[Stored data]
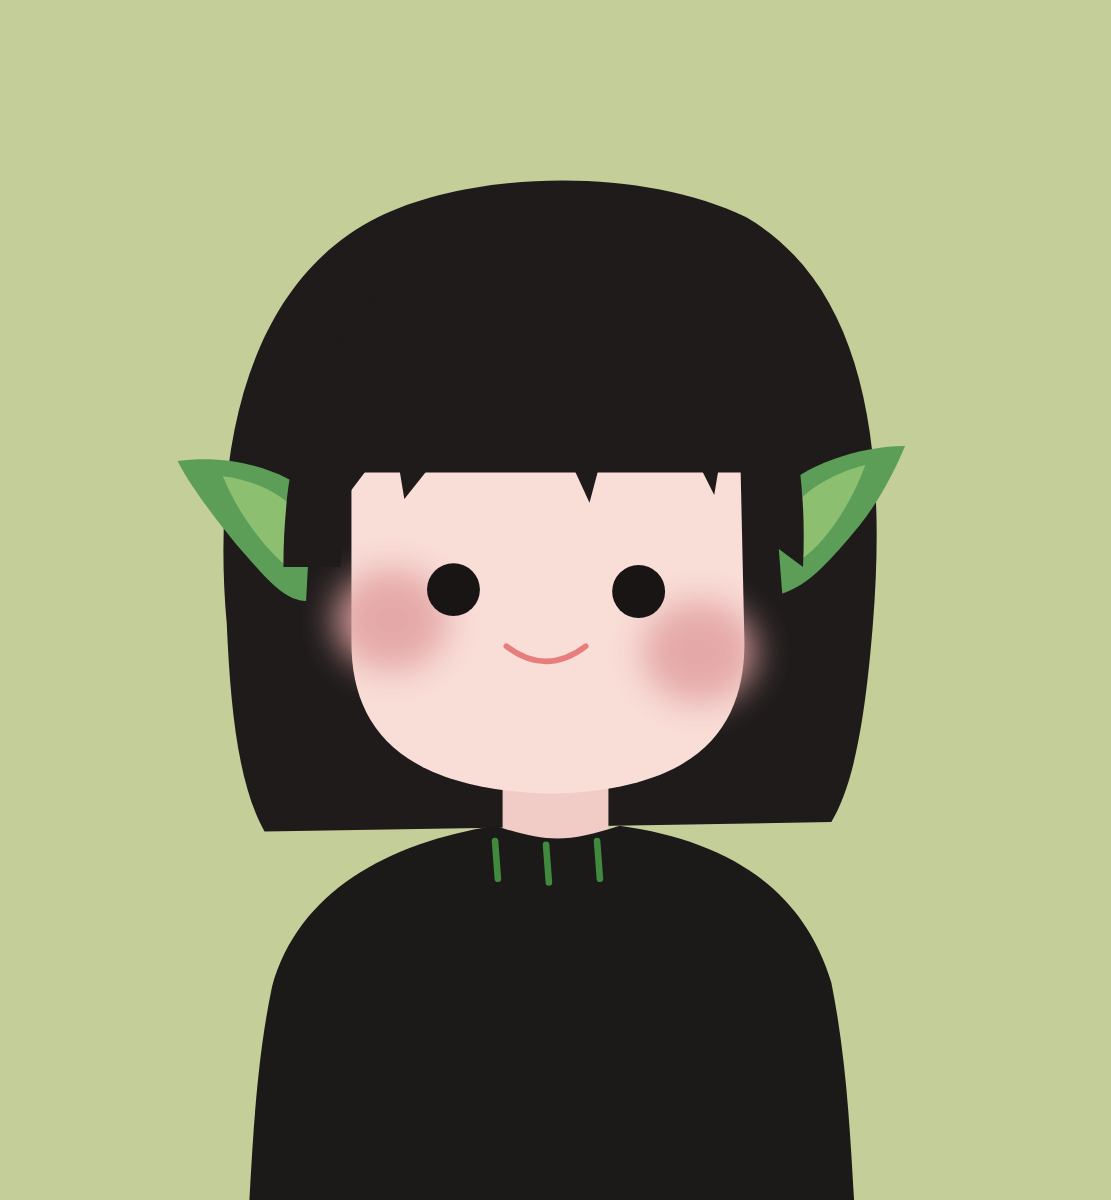
<!DOCTYPE html>
<html lang="en">
<head>
<meta charset="utf-8">
<title>Elf Girl Portrait</title>
<style>
  :root {
    --backdrop: #c3ce98;
    --hair: #1f1b1b;
    --sweater: #1c1919;
    --skin: #f9ddd7;
    --skin-shade: #f1cbc5;
    --blush: #e2a3a3;
    --ear-outer: #5c9e57;
    --ear-inner: #8cc070;
    --collar-stripe: #3f8a3c;
    --eye: #1a1515;
    --smile: #e77d7d;
  }
  html, body {
    margin: 0;
    padding: 0;
    width: 1111px;
    height: 1200px;
    overflow: hidden;
    background: var(--backdrop);
  }
  .portrait {
    display: block;
    width: 1111px;
    height: 1200px;
  }
</style>
</head>
<body>
<svg class="portrait" viewBox="0 0 588 635" width="1111" height="1200" preserveAspectRatio="none" role="img" aria-label="Girl with a black bob, green elf ears and a black sweater">
  <defs>
    <filter id="soft-blush" x="-50%" y="-50%" width="200%" height="200%">
      <feGaussianBlur stdDeviation="9"/>
    </filter>
    <g id="collar-stripe">
      <path d="M0 0 L1.5 20" stroke="var(--collar-stripe)" stroke-width="3.5" stroke-linecap="round"/>
    </g>
  </defs>

  <rect class="backdrop" width="588" height="635" fill="var(--backdrop)"/>

  <!-- hair back mass -->
  <path class="hair-back" fill="var(--hair)"
    d="M120 330 C112 240 130 150 200 115 C250 90 340 88 395 115 C455 150 470 230 462 330
       C458 380 452 415 440 435 L140 440 C126 415 122 375 120 330 Z"/>

  <!-- neck -->
  <rect class="neck" x="266" y="400" width="56" height="50" fill="var(--skin-shade)"/>

  <!-- sweater -->
  <path class="sweater" fill="var(--sweater)"
    d="M262 437 C290 446 300 446 328 437 C385 445 425 470 440 520 C448 560 450 600 452 635
       L132 635 C134 600 136 560 144 522 C158 472 205 446 262 437 Z"/>
  <use href="#collar-stripe" x="262" y="445"/>
  <use href="#collar-stripe" x="289" y="447"/>
  <use href="#collar-stripe" x="316" y="445"/>

  <!-- ears -->
  <g class="ear-left">
    <path d="M94 244 C120 240 150 248 165 262 L162 318 C150 318 140 305 125 288 C112 272 100 256 94 244 Z" fill="var(--ear-outer)"/>
    <path d="M118 252 C135 254 150 262 156 270 L152 300 C140 290 126 272 118 252 Z" fill="var(--ear-inner)"/>
  </g>
  <g class="ear-right">
    <path d="M479 236 C455 236 425 246 410 262 L414 314 C428 310 440 296 455 278 C466 264 474 248 479 236 Z" fill="var(--ear-outer)"/>
    <path d="M458 246 C442 250 428 258 420 268 L424 296 C436 288 450 268 458 246 Z" fill="var(--ear-inner)"/>
  </g>

  <!-- face -->
  <path class="face" fill="var(--skin)"
    d="M186 250 L392 250 L394 340 C394 385 370 418 292 420 C212 418 186 385 186 340 Z"/>

  <!-- blush -->
  <ellipse class="blush-left" cx="207" cy="328" rx="30" ry="27" fill="var(--blush)" filter="url(#soft-blush)" opacity="0.9"/>
  <ellipse class="blush-right" cx="370" cy="345" rx="30" ry="27" fill="var(--blush)" filter="url(#soft-blush)" opacity="0.9"/>

  <!-- bangs and fringe -->
  <path class="hair-fringe" fill="var(--hair)"
    d="M150 300 C150 190 200 125 290 122 C385 122 430 190 425 300 L398 280 L394 250
       L382 238 L378 262 L365 236 L352 238 L330 244 L320 236 L312 266 L300 240 L275 238
       L262 246 L248 240 L230 244 L214 264 L210 240 L196 246 L184 262 L180 300 Z"/>

  <!-- eyes -->
  <circle class="eye-left" cx="240" cy="312" r="14" fill="var(--eye)"/>
  <circle class="eye-right" cx="338" cy="313" r="14" fill="var(--eye)"/>

  <!-- smile -->
  <path class="smile" d="M268 342 Q289 358 310 342" fill="none" stroke="var(--smile)" stroke-width="3" stroke-linecap="round"/>
</svg>
</body>
</html>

**TASK DIRECTIONS**. Which lines in the records above contain the string "smile"? Copy them.

**EXPECTED ANSWER**.
    --smile: #e77d7d;
  <!-- smile -->
  <path class="smile" d="M268 342 Q289 358 310 342" fill="none" stroke="var(--smile)" stroke-width="3" stroke-linecap="round"/>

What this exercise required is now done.